But the topic at hand is your possible daughter, and I agree with you that your first daughter’s name, as well as your son’s, set a high bar for your third if it’s a girl. I think you’re running into an expedited version of a lot a problem for a lot of people – you don’t like any of the names you’re hearing, and because you’re in a school, you’re hearing exponentially more names than the average parent does, so it seems like there’s nothing out there. 

Let’s get granular – Walker and Heidi are both, for various reasons, kind of out-of-phase stylistically and sound-wise. That’s great, and that’s exactly the path you want to go down again, which you are with Barrett, which I love. That has offbeat style in spades, and if it were my kid I’d always want to use his full name! The key is to find this in a girls’ name… 

Your characterization of Quinlynn or Larkyn or Ember as ‘teenager/modern’ rings exactly right to me – they seem like names that young girls would dream up, writing them in notebooks in stories before they fall in love with names like Calandra and Giselle. I definitely think you’re right to steer away from these, and into the land of what I’ll call ‘Forgotten Gems’… 

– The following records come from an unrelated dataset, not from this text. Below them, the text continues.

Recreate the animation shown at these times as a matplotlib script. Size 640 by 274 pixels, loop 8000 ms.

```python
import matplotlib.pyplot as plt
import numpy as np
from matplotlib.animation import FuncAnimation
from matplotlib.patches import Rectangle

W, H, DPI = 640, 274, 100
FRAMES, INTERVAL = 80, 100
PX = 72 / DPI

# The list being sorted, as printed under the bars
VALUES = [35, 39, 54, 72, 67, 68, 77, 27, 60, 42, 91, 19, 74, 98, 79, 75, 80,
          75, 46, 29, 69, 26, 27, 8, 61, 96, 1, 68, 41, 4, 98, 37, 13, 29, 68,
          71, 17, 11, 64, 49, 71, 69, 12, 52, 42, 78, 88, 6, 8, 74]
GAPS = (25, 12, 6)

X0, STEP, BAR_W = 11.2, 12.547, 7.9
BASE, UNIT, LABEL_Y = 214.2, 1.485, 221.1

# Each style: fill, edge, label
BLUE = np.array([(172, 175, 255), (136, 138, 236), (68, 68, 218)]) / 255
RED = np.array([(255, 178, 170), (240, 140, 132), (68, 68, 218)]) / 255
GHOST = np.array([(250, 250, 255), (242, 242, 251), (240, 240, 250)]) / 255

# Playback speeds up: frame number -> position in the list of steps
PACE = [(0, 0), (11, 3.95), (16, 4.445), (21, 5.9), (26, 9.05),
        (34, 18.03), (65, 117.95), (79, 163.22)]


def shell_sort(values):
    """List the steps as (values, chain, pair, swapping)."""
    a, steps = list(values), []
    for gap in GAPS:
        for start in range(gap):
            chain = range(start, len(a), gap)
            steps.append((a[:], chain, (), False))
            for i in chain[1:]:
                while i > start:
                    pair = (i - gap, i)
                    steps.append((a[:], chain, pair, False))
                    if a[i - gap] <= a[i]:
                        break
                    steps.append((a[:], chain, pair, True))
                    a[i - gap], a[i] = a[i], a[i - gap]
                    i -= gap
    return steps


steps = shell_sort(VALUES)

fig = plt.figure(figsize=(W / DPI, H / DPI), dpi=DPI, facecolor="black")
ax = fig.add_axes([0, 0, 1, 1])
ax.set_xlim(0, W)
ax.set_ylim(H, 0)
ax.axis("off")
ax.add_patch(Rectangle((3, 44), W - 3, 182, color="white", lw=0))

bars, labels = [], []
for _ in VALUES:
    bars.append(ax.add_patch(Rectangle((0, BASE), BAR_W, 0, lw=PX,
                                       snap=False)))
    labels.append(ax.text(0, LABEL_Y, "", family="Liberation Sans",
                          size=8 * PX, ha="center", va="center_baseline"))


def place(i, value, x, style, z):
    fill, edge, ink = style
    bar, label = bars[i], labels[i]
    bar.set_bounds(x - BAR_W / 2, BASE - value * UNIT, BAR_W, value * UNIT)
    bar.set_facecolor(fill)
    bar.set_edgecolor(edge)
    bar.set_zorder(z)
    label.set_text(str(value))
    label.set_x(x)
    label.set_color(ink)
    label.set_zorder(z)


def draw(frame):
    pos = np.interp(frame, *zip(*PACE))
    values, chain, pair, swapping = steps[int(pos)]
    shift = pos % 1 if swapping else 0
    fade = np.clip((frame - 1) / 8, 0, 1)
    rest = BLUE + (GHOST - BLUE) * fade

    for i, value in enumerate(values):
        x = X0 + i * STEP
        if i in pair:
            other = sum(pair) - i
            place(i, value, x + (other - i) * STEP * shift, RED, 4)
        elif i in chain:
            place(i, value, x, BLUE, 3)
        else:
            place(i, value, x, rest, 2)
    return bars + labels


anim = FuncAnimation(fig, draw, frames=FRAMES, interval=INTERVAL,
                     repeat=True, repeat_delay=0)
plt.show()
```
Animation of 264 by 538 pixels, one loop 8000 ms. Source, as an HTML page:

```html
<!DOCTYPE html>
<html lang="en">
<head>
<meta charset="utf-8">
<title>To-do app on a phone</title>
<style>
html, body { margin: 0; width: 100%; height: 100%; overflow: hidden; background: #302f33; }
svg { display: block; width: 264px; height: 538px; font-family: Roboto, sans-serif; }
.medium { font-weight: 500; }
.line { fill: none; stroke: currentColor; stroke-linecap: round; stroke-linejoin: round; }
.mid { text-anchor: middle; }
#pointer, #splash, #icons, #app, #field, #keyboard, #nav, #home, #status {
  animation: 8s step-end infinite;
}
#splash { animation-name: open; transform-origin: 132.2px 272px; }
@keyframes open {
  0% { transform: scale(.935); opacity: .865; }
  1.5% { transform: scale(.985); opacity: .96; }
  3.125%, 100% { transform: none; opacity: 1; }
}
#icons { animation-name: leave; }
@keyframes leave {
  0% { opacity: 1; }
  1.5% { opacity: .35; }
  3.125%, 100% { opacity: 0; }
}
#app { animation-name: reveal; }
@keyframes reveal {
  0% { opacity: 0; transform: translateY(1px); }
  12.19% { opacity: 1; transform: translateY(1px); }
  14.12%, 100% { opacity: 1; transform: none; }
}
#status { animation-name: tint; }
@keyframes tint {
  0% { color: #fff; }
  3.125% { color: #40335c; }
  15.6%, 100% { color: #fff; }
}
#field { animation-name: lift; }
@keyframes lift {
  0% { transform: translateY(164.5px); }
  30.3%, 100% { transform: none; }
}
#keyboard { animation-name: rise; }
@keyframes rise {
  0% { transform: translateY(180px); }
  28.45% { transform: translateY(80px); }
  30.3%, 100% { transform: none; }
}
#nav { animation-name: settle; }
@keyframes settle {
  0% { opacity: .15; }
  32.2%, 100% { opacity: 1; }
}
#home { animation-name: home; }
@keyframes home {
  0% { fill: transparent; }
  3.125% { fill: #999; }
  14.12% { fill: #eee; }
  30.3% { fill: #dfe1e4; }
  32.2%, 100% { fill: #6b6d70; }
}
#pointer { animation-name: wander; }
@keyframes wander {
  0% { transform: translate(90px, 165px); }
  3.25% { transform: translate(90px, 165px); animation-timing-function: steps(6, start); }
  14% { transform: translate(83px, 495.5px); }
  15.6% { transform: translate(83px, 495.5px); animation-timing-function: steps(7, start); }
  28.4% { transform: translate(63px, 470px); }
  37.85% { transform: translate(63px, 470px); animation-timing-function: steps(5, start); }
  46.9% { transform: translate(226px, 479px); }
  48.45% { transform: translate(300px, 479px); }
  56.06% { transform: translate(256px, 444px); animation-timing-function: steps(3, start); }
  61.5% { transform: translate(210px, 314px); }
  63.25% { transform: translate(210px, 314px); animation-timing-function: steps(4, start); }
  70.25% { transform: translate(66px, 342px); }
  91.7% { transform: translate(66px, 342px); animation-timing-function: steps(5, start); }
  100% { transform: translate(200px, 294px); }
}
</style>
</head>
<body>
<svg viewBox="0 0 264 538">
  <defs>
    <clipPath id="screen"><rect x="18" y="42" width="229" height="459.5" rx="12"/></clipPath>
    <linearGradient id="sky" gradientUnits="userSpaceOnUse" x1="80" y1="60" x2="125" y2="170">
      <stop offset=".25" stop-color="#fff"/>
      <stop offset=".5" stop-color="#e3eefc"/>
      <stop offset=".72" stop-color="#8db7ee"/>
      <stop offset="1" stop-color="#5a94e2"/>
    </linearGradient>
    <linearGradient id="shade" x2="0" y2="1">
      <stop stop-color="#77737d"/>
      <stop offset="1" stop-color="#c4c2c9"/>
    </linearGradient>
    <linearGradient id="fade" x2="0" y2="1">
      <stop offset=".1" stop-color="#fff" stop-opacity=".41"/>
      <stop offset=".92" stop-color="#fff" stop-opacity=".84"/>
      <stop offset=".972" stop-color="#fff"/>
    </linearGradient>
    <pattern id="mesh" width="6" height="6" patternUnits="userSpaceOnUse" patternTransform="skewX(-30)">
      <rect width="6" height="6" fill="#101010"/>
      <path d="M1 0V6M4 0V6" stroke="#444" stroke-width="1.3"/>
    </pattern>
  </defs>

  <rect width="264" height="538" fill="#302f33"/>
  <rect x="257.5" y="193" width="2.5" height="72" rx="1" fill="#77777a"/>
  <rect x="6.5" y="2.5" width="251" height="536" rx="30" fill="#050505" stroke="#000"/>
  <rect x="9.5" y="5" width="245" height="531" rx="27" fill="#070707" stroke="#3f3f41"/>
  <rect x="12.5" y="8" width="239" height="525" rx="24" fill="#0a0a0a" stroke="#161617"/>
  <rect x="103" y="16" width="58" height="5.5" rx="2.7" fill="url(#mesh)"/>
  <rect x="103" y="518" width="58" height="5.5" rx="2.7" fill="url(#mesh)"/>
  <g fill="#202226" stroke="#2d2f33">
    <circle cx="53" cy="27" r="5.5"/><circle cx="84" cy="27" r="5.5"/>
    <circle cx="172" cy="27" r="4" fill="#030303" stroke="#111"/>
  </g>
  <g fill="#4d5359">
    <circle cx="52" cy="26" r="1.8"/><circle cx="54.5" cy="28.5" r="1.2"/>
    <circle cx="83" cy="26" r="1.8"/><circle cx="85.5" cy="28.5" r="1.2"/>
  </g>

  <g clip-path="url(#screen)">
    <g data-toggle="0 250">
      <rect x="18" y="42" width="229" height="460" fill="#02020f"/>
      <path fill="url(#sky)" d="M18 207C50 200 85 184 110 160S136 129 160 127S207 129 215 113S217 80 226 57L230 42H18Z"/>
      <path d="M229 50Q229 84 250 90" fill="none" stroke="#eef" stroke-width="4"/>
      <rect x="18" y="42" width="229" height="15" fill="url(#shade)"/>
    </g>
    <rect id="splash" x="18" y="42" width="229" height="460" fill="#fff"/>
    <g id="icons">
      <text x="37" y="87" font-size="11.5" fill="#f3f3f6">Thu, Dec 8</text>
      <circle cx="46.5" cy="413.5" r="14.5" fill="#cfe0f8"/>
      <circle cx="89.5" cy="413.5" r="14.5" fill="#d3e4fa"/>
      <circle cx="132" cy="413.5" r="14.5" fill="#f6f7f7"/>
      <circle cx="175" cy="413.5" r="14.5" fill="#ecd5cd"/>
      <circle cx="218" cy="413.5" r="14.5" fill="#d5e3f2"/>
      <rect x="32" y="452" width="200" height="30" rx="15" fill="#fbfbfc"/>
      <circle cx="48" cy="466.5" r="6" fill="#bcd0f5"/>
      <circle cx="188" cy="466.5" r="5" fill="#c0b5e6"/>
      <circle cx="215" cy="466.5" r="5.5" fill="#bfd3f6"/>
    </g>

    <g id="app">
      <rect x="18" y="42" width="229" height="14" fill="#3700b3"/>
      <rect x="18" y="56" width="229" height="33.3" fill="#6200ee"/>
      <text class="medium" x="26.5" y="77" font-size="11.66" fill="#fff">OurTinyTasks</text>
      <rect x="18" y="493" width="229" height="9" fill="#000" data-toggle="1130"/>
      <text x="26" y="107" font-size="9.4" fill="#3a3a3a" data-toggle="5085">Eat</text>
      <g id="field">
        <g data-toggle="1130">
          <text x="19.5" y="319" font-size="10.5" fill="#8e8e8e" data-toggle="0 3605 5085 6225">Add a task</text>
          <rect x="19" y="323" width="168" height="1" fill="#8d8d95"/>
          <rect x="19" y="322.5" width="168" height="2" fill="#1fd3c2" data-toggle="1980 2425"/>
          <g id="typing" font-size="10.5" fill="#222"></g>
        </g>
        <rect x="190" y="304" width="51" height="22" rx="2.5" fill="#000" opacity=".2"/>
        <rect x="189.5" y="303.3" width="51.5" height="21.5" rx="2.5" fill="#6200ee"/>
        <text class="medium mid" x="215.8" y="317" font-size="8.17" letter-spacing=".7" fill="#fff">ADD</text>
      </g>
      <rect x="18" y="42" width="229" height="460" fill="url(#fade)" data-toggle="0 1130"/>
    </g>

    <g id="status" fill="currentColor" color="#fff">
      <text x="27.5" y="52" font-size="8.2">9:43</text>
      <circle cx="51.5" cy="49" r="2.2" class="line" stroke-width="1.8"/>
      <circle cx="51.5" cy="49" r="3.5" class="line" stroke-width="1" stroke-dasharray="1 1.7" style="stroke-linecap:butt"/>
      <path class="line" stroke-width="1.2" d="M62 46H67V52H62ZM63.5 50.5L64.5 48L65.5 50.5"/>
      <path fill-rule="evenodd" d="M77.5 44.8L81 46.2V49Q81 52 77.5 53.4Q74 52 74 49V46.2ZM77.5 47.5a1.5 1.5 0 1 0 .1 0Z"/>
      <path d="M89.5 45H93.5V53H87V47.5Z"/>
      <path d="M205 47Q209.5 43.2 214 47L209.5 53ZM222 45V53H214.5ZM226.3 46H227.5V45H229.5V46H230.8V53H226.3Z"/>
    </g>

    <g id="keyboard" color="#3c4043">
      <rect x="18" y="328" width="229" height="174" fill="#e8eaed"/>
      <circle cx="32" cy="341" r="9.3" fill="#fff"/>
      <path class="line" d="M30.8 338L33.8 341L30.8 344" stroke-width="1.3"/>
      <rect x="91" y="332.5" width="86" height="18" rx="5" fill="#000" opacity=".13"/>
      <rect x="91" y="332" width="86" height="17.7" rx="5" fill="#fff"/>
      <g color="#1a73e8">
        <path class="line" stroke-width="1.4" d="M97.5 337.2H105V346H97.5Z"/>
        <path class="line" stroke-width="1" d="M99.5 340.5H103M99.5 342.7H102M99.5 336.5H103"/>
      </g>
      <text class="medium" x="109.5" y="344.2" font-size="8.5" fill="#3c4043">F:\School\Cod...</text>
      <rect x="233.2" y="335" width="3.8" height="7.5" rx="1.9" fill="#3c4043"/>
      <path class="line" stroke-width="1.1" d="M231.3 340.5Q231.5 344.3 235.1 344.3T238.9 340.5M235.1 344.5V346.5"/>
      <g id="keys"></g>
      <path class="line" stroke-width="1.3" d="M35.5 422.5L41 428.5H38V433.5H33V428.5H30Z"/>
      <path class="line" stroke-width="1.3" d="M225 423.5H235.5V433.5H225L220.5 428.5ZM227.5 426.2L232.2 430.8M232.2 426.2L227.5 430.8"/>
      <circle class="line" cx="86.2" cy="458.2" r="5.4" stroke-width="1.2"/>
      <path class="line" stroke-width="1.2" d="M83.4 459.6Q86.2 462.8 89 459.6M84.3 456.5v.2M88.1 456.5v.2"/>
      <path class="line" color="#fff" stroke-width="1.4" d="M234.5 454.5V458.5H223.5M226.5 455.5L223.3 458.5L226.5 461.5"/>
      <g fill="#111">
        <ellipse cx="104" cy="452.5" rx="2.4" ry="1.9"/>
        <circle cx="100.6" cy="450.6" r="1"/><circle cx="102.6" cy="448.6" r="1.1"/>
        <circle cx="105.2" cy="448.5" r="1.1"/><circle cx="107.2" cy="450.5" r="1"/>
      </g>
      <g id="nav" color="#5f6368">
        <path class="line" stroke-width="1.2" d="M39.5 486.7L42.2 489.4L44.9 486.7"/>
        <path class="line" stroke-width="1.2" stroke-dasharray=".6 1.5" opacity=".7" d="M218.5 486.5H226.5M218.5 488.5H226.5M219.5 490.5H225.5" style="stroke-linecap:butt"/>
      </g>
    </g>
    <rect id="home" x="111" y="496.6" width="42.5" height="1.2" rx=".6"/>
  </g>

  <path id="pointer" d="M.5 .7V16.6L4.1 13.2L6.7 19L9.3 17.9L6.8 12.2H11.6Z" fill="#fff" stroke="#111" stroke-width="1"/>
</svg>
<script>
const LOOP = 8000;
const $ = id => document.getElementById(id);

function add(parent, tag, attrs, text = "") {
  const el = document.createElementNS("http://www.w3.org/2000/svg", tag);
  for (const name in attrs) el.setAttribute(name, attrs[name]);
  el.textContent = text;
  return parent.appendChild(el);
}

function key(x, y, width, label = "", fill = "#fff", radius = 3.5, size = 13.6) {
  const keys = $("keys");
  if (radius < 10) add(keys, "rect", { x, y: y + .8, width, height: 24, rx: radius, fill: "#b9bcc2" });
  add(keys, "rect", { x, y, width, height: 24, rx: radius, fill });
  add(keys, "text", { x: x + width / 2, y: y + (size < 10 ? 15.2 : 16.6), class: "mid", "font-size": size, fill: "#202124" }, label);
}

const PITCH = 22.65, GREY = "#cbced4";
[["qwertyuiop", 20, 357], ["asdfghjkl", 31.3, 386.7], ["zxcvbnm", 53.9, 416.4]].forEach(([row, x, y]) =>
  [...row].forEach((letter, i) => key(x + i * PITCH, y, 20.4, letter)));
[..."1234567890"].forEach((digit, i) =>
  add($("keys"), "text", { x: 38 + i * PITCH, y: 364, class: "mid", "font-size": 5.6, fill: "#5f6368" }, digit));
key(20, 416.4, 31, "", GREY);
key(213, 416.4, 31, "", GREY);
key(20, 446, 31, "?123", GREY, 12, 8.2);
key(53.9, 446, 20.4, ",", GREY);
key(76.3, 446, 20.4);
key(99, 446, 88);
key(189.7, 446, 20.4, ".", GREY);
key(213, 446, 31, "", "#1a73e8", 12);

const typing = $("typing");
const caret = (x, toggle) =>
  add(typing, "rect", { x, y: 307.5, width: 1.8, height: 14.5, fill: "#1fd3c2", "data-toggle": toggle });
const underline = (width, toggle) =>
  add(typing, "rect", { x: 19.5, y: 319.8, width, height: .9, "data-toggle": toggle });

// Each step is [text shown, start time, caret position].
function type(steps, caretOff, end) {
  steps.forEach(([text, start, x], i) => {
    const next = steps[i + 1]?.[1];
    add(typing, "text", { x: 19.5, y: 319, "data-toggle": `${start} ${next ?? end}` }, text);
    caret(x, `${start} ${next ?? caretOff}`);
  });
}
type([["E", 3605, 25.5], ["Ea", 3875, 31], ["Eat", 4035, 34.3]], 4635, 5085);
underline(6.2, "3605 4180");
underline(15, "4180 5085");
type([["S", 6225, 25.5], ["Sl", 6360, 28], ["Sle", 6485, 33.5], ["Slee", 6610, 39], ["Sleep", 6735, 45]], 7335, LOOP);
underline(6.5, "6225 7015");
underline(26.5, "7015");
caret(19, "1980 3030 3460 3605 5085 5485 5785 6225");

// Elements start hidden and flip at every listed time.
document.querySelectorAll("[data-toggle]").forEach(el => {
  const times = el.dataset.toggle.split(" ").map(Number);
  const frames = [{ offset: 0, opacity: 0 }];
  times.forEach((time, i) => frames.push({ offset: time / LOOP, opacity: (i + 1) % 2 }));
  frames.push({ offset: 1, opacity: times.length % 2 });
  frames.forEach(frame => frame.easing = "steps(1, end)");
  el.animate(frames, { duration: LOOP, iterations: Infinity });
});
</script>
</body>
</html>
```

I think the key here is names that don’t sound like other names out there, which means avoiding the current rhythms and syllables of popular names and their imitators, while not skipping the stylistic things you like, either. For example, maybe Gretchen is an appropriate sub for Gwyneth. Maybe you’d like something like Esther, or Liesl. Do they spark something in you? Perhaps – but if the latter seems too matchy-Nordic, or the former rhymes too much with Walker, then maybe something like Ingrid, or Daphne, or Nadine. None of them are popular right now, and you might even find that while the souvenir keychain people have caught on to Evelyn and Adeline, they’ve left out these beautiful-but-offbeat choices. A related note here - I always have an internal debate about Adele. It has so many qualities that I associate with an upswing in popularity, like similarities with Addison or its origin name, Adelaide, and yet it ends on a confident downbeat consonant sound, so it remains a unique standout.

Maybe you’d like something like Malin or Iris or Phoebe, or even something like Faustine or Regina, or Cecile or Zelda or Sybil. They’re likely to feel a little strange at first, like a high-heeled oxford when you’ve been used to sneakers. But if you try them out for awhile I think you’ll discover that what they have is a singularity that you’ve been searching for – one that’s made you reject the more ‘common’, yet still beautiful, names like Lucy and Alice and Grace. They’ve been done before, and you want something that feels uniquely yours, which means they’re going to sound unique, and not necessarily warm, at first.  

But what’s great about that is the names have to stand on their own merit, and when you’re not thinking about another kid, or student, and whether their name can fit on your child – that’s when Belen or Nessa or Tamar gets to charm you on their own merits, which is kind of the best test of all. 

Let us know!